Go over the lines below, and when one contains the word "white", copy it.

----- Recorded data -----

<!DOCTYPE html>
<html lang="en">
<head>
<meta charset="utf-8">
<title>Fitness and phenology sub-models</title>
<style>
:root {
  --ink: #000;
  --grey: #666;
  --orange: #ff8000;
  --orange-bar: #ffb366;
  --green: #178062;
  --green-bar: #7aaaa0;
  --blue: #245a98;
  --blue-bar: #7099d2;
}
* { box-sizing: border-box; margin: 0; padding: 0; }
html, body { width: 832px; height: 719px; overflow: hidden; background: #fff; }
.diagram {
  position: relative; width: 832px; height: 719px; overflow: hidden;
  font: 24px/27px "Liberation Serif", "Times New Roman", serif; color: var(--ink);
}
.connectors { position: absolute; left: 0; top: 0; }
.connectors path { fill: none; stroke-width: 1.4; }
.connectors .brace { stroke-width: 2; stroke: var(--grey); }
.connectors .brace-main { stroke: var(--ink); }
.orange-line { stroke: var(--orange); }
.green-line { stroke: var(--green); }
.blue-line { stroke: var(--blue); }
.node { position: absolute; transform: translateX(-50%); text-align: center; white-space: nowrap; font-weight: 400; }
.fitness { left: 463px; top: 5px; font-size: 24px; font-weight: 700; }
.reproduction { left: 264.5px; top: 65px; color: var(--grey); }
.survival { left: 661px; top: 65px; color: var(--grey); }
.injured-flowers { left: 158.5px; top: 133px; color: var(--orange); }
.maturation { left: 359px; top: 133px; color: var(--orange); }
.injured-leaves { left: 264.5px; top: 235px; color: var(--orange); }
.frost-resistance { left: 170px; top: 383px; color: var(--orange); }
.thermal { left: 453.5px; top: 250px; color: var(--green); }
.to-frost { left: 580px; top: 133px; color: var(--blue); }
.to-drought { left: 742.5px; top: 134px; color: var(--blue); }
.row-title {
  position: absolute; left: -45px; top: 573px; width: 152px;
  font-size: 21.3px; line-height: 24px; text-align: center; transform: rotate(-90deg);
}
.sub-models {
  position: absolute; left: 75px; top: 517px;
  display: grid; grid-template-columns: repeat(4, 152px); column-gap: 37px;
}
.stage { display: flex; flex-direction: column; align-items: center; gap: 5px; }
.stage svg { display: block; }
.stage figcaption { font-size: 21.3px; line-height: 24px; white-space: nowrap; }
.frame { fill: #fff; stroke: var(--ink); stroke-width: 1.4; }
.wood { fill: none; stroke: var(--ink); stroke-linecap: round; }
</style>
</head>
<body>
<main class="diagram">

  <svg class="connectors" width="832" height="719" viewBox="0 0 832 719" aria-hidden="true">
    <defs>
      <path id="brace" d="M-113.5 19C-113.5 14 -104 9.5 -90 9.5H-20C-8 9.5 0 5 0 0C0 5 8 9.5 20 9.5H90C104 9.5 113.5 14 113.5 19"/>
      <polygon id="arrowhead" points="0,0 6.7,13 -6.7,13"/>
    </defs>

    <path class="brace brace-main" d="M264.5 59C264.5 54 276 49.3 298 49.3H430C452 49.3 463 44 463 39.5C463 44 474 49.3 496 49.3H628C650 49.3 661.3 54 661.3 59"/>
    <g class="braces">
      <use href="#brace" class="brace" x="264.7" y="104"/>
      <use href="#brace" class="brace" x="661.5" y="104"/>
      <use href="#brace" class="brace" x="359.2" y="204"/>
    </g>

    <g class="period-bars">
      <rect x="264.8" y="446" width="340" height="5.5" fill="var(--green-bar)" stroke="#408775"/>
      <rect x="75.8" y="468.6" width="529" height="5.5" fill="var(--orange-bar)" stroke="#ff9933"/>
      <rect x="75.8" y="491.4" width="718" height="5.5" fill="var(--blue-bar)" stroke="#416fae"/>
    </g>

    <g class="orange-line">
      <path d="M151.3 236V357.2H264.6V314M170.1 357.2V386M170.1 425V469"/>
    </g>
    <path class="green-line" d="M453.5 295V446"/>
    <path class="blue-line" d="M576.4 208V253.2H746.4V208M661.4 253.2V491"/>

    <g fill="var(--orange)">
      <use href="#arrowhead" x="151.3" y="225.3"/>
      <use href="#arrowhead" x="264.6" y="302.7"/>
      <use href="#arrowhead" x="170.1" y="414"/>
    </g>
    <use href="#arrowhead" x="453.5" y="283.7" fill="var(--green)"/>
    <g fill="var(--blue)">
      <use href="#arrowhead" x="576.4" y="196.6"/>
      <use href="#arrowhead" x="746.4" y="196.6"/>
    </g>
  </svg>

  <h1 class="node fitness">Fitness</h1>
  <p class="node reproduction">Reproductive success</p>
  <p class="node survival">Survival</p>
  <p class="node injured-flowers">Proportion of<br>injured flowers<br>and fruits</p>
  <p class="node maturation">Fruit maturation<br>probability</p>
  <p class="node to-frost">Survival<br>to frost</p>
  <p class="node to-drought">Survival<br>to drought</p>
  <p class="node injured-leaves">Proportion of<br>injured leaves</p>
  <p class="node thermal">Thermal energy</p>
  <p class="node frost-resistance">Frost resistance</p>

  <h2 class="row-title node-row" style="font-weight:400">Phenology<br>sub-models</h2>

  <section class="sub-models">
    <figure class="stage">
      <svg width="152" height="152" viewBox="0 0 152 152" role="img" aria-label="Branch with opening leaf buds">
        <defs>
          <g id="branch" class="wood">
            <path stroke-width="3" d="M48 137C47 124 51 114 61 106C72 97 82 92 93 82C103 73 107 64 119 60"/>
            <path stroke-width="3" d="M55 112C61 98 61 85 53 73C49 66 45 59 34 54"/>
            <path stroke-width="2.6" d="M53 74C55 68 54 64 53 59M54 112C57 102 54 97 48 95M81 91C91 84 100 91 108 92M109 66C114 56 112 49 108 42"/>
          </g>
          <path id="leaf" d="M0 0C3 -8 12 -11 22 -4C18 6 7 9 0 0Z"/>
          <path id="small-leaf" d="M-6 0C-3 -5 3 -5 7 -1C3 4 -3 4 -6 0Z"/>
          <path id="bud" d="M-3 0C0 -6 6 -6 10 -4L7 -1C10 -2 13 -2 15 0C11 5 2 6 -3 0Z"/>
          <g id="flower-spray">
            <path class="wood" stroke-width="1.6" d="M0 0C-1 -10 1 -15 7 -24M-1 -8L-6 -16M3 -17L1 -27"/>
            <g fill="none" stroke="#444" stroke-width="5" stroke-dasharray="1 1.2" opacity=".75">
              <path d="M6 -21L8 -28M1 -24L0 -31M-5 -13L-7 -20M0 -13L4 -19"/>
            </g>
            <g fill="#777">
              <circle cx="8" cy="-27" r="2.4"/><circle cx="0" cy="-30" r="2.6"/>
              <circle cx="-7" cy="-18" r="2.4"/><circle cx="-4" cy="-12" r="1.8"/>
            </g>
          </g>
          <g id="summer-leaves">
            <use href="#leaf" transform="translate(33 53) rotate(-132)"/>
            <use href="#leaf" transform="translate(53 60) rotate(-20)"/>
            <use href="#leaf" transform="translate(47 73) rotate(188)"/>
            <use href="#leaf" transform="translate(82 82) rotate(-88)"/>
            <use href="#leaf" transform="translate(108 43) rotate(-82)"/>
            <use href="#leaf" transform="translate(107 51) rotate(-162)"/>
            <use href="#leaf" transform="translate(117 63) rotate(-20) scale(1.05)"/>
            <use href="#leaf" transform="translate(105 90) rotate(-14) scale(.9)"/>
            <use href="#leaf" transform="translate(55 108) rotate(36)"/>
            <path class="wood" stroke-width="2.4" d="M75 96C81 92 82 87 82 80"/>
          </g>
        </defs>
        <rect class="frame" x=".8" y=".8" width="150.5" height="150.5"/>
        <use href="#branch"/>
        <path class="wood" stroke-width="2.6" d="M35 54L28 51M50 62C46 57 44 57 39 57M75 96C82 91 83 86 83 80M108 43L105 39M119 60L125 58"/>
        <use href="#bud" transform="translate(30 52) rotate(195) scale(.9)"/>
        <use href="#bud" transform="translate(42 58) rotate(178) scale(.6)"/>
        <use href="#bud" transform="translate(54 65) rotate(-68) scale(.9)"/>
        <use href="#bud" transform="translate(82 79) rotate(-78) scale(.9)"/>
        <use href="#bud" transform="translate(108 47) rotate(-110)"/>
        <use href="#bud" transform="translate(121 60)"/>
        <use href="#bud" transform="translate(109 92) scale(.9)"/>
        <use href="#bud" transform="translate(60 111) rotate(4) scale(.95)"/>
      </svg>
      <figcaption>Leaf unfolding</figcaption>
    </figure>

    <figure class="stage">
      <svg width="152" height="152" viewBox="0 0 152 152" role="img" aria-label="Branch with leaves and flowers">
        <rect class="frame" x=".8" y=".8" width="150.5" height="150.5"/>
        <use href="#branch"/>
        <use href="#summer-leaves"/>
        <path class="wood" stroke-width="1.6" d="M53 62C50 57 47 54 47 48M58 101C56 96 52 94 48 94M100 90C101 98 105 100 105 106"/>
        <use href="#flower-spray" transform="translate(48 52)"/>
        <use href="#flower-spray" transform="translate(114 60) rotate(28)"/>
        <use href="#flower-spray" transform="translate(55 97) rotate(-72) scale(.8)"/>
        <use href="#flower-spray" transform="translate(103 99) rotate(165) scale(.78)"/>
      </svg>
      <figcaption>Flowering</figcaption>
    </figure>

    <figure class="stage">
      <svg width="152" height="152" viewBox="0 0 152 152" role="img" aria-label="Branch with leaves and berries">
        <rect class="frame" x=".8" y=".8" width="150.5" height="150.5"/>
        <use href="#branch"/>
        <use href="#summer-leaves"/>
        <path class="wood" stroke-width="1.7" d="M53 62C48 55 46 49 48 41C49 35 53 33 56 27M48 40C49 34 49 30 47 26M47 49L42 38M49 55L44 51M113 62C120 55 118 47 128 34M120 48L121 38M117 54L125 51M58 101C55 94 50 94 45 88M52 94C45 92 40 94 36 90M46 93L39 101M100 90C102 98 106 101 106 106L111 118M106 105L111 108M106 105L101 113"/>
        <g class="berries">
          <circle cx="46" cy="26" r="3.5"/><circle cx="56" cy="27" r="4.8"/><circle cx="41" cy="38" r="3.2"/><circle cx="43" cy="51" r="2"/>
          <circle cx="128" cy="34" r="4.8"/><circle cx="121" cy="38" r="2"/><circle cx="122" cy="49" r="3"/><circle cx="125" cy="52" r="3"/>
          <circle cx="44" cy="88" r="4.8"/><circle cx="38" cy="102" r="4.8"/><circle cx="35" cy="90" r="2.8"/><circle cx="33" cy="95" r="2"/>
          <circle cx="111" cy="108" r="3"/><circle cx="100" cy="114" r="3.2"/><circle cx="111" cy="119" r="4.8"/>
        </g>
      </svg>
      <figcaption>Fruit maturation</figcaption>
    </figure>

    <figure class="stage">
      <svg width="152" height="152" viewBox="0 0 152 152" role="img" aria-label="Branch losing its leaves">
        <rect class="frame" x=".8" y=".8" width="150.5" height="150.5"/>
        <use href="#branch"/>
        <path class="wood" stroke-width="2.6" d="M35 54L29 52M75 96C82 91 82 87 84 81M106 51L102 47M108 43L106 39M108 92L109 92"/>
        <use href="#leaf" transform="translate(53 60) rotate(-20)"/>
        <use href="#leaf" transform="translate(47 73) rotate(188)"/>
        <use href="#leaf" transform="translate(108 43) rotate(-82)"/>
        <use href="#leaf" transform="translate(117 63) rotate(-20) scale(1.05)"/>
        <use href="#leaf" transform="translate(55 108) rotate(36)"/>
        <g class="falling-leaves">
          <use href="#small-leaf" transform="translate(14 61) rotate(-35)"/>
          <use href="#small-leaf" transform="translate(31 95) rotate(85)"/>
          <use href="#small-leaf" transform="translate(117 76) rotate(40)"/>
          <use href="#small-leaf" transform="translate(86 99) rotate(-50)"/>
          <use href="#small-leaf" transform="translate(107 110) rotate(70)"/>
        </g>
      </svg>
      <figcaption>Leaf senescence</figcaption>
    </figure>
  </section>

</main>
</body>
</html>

-----

> _Result of the exercise_
.node { position: absolute; transform: translateX(-50%); text-align: center; white-space: nowrap; font-weight: 400; }
.stage figcaption { font-size: 21.3px; line-height: 24px; white-space: nowrap; }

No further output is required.